Problem to solve:
Only the lines from the beginning of the listing below through the line with "block; width: 915px;" belong in the answer; please print them exactly and drop the pictures.

Data for processing:

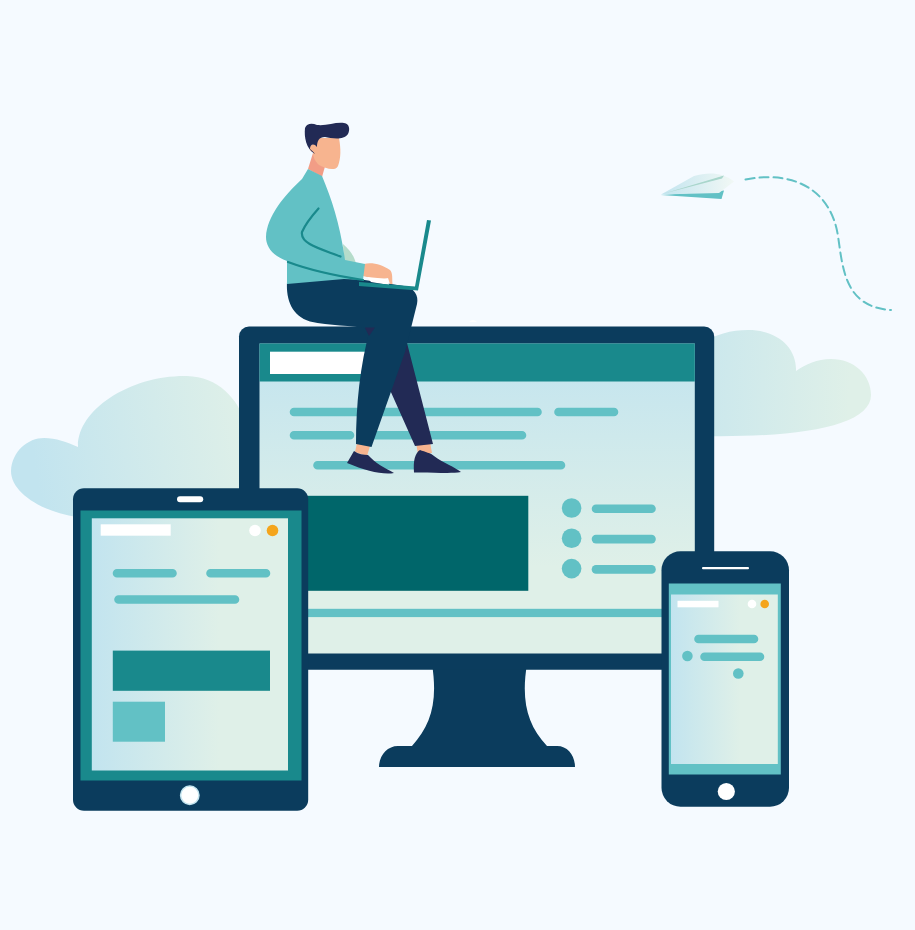
<!DOCTYPE html>
<html lang="en">
<head>
<meta charset="utf-8">
<title>Working across devices</title>
<style>
:root {
  --sky: #f5faff;
  --navy: #0b3c5d;
  --indigo: #222a55;
  --teal: #19898c;
  --deep-teal: #00666a;
  --aqua: #62c1c5;
  --ice: #c2e4ef;
  --mint: #dff0e8;
  --skin: #f7b48f;
  --skin-shade: #f29d86;
  --amber: #f4a51c;
  --white: #fff;
}
html, body { margin: 0; background: var(--sky); overflow: hidden; }
svg { display: block; width: 915px; height: 930px; }
.from { stop-color: var(--ice); }
.to { stop-color: var(--mint); }
.navy { fill: var(--navy); }
.indigo { fill: var(--indigo); }
.teal { fill: var(--teal); }
.deep-teal { fill: var(--deep-teal); }
.aqua { fill: var(--aqua); }
.skin { fill: var(--skin); }
.skin-shade { fill: var(--skin-shade); }
.amber { fill: var(--amber); }
.white { fill: var(--white); }
.cloud-fill { fill: url(#cloud-shade); }
.cloud-fill-right { fill: url(#cloud-shade-right); }
.text-line { stroke: var(--aqua); stroke-width: 8.6; stroke-linecap: round; }
.fold { fill: none; stroke: var(--teal); stroke-width: 2.2; stroke-linecap: round; }
.trail { fill: none; stroke: var(--aqua); stroke-width: 2; stroke-dasharray: 9 5; stroke-linecap: round; }
</style>
</head>
<body>
<svg viewBox="0 0 915 930" role="img" aria-label="A man with a laptop sits on a desktop monitor beside a tablet and a phone">
  <defs>
    <linearGradient id="cloud-shade" gradientUnits="userSpaceOnUse" x1="11" y1="470" x2="250" y2="430">
      <stop class="from" offset="0.1"/><stop class="to" offset="1"/>
    </linearGradient>
    <linearGradient id="cloud-shade-right" gradientUnits="userSpaceOnUse" x1="640" y1="380" x2="850" y2="390">
      <stop class="from" offset="0"/><stop class="to" offset="1"/>
    </linearGradient>
    <linearGradient id="monitor-shade" x1="0" y1="0" x2="0" y2="1">
      <stop class="from" offset="0"/><stop class="to" offset="0.72"/>
    </linearGradient>
    <linearGradient id="screen-shade" x1="0" y1="0" x2="1" y2="0">
      <stop class="from" offset="0"/><stop class="to" offset="0.65"/>
    </linearGradient>
    <linearGradient id="plane-shade" x1="0" y1="0" x2="1" y2="0">
      <stop class="from" offset="0"/><stop offset="1" stop-color="#f1f8f5"/>
    </linearGradient>
    <g id="list-row">
      <circle class="aqua" cx="571.6" cy="508" r="9.8"/>
      <path class="text-line" d="M596 508.8H651.500"/>
    </g>
  </defs>

  <rect width="915" height="930" fill="var(--sky)"/>

  <g id="clouds">
    <path class="cloud-fill" d="M78 447C77 410 130 375 187 376C218 377 238 398 246 425V500H110L76 517C40 511 11 492 11 471C12 451 28 438 44 438C56 438 67 442 78 447Z"/>
    <path class="cloud-fill-right" d="M700 345C714 334 732 330 748 330C779 330 797 349 796 371C806 364 817 359 831 359C854 359 871 375 871 395C871 426 800 438 700 436Z"/>
  </g>

  <g id="paper-plane">
    <path class="aqua" d="M661 195L724 190.500L721.500 199Z"/>
    <path fill="url(#plane-shade)" d="M661 194.500L694 176C708 172 722 172 734 181.500L719 193Z"/>
    <path d="M664 193.500L724 175.500L722 178.500Z" fill="#a9d6cc"/>
    <path class="trail" d="M745.500 179.500C794 170 831 190 838 236C843 270 845 307 891 310"/>
  </g>

  <g id="monitor">
    <path class="navy" d="M432 664H527C521 700 527 725 547 746H557C568 746 575 756 575 767H379C379 756 387 746 398 746H412C431 725 438 702 432 664Z"/>
    <rect class="navy" x="239" y="326.500" width="475.200" height="343.200" rx="10"/>
    <path class="white" d="M469 322Q473 318 477 322Z"/>
    <rect x="259.500" y="343.500" width="435.300" height="310" fill="url(#monitor-shade)"/>
    <rect class="teal" x="259.500" y="343.500" width="435.300" height="38"/>
    <rect class="white" x="270" y="351.700" width="105" height="22.300"/>
    <path class="text-line" d="M294 412H537.500M558.500 412H614M294 435.200H350M370 435.200H522M317.500 465.200H561"/>
    <rect class="deep-teal" x="290" y="495.800" width="238.300" height="95"/>
    <use href="#list-row"/>
    <use href="#list-row" y="30.300"/>
    <use href="#list-row" y="60.600"/>
    <rect class="aqua" x="290" y="608.800" width="385" height="8.300"/>
  </g>

  <g id="man">
    <g id="far-leg">
      <path class="skin" d="M416 443L430 442L432 453L418 454Z"/>
      <path class="indigo" d="M364 326H399L407 343L433 444L415 446L390 390L372 340Z"/>
      <path class="indigo" d="M414 472.500C413 461 415 453 420 450C425 452 431 453 434 456C443 463 455 467 461 472C450 474 432 472 414 472.500Z"/>
    </g>
    <g id="near-leg">
      <path class="skin" d="M357 443L370 446L367 456L355 452Z"/>
      <path class="navy" d="M287 282C286 300 292 316 310 321.500C330 326 350 325 370 329C360 365 356 405 356 444L371.500 447L405 352L417 304C419 295 414 288 404 286L345 277Z"/>
      <path class="indigo" d="M365 327.500H375L369 336Z"/>
      <path class="indigo" d="M347 463L354 451C358 454 364 455 368 455C375 463 385 468 394 473C383 475 366 471 347 463Z"/>
    </g>
    <path d="M343 244C351 251 355 258 356 264L344 262Z" fill="#b5dccb"/>
    <path class="skin-shade" d="M313 153L308 169L322 177L326 163Z"/>
    <path class="skin" d="M317 138H339C341 149 341 158 338 166C335 172 325 168 319 165C314 160 313 156 313 152C309 151 308 146 312 145Z"/>
    <path class="indigo" d="M315 154C306 149 304 137 305 128C307 123 312 123 317 125C327 126 335 122 344 123C350 124 350 130 348 134C343 141 331 138 325 137C319 137 317 141 317 147C314 143 310 144 310 149C312 151 314 152 315 154Z"/>
    <path class="skin" d="M364 264C373 262 382 265 390 270C393 273 392 279 392.500 284H390L388 278C379 280 370 278 363 276Z"/>
    <path class="white" d="M367 277L388 279L389 285L371 282Z"/>
    <path class="aqua" d="M308 169L322 176C332 200 340 224 345 260L365 264L363 280L344 279L287 284V261C273 256 266 247 266 237C267 216 284 196 302 179Z"/>
    <path class="fold" d="M318.500 208.500C310 218 305 225 302 232C300 244 321 249 340.500 256.500M288 262C312 271 337 276 363 280"/>
    <path class="teal" d="M359 282L415 286.500L427 220L431 220.500L418 290.500L359 286Z"/>
  </g>

  <g id="tablet">
    <rect class="navy" x="73" y="488.300" width="235.200" height="322.400" rx="11"/>
    <rect class="white" x="177" y="496.300" width="26.200" height="6" rx="3"/>
    <rect class="teal" x="80.500" y="510.500" width="221" height="270"/>
    <rect x="91.800" y="518.300" width="196.200" height="252.200" fill="url(#screen-shade)"/>
    <rect class="white" x="100.700" y="524.300" width="70" height="11.400"/>
    <circle class="white" cx="255" cy="530.500" r="5.800"/>
    <circle class="amber" cx="272.500" cy="530.500" r="5.800"/>
    <path class="text-line" d="M117 573.300H172.500M210.500 573.300H266M118.500 599.500H235"/>
    <rect class="teal" x="112.800" y="650.600" width="157.200" height="40.200"/>
    <rect class="aqua" x="112.800" y="701.700" width="52.200" height="40"/>
    <circle class="white" cx="189.800" cy="795.300" r="9.200" stroke="#c2e4ef" stroke-width="1.500"/>
  </g>

  <g id="phone">
    <rect class="navy" x="661.500" y="551.300" width="127.500" height="255.500" rx="19"/>
    <rect class="white" x="702" y="567" width="47" height="2.200" rx="1"/>
    <rect class="aqua" x="668.800" y="583.500" width="112" height="191"/>
    <rect x="671" y="594.500" width="106.800" height="169.500" fill="url(#screen-shade)"/>
    <rect class="white" x="677.500" y="600.800" width="41" height="6.500"/>
    <circle class="white" cx="752" cy="604" r="4.300"/>
    <circle class="amber" cx="764.700" cy="604" r="4.300"/>
    <path class="text-line" d="M698.500 639H754M704.500 656.800H760"/>
    <circle class="aqua" cx="687.400" cy="656" r="5.300"/>
    <circle class="aqua" cx="738.300" cy="673.500" r="5.300"/>
    <circle class="white" cx="726.300" cy="791.500" r="8.600"/>
  </g>
</svg>
</body>
</html>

Exercise result:
<!DOCTYPE html>
<html lang="en">
<head>
<meta charset="utf-8">
<title>Working across devices</title>
<style>
:root {
  --sky: #f5faff;
  --navy: #0b3c5d;
  --indigo: #222a55;
  --teal: #19898c;
  --deep-teal: #00666a;
  --aqua: #62c1c5;
  --ice: #c2e4ef;
  --mint: #dff0e8;
  --skin: #f7b48f;
  --skin-shade: #f29d86;
  --amber: #f4a51c;
  --white: #fff;
}
html, body { margin: 0; background: var(--sky); overflow: hidden; }
svg { display: block; width: 915px; height: 930px; }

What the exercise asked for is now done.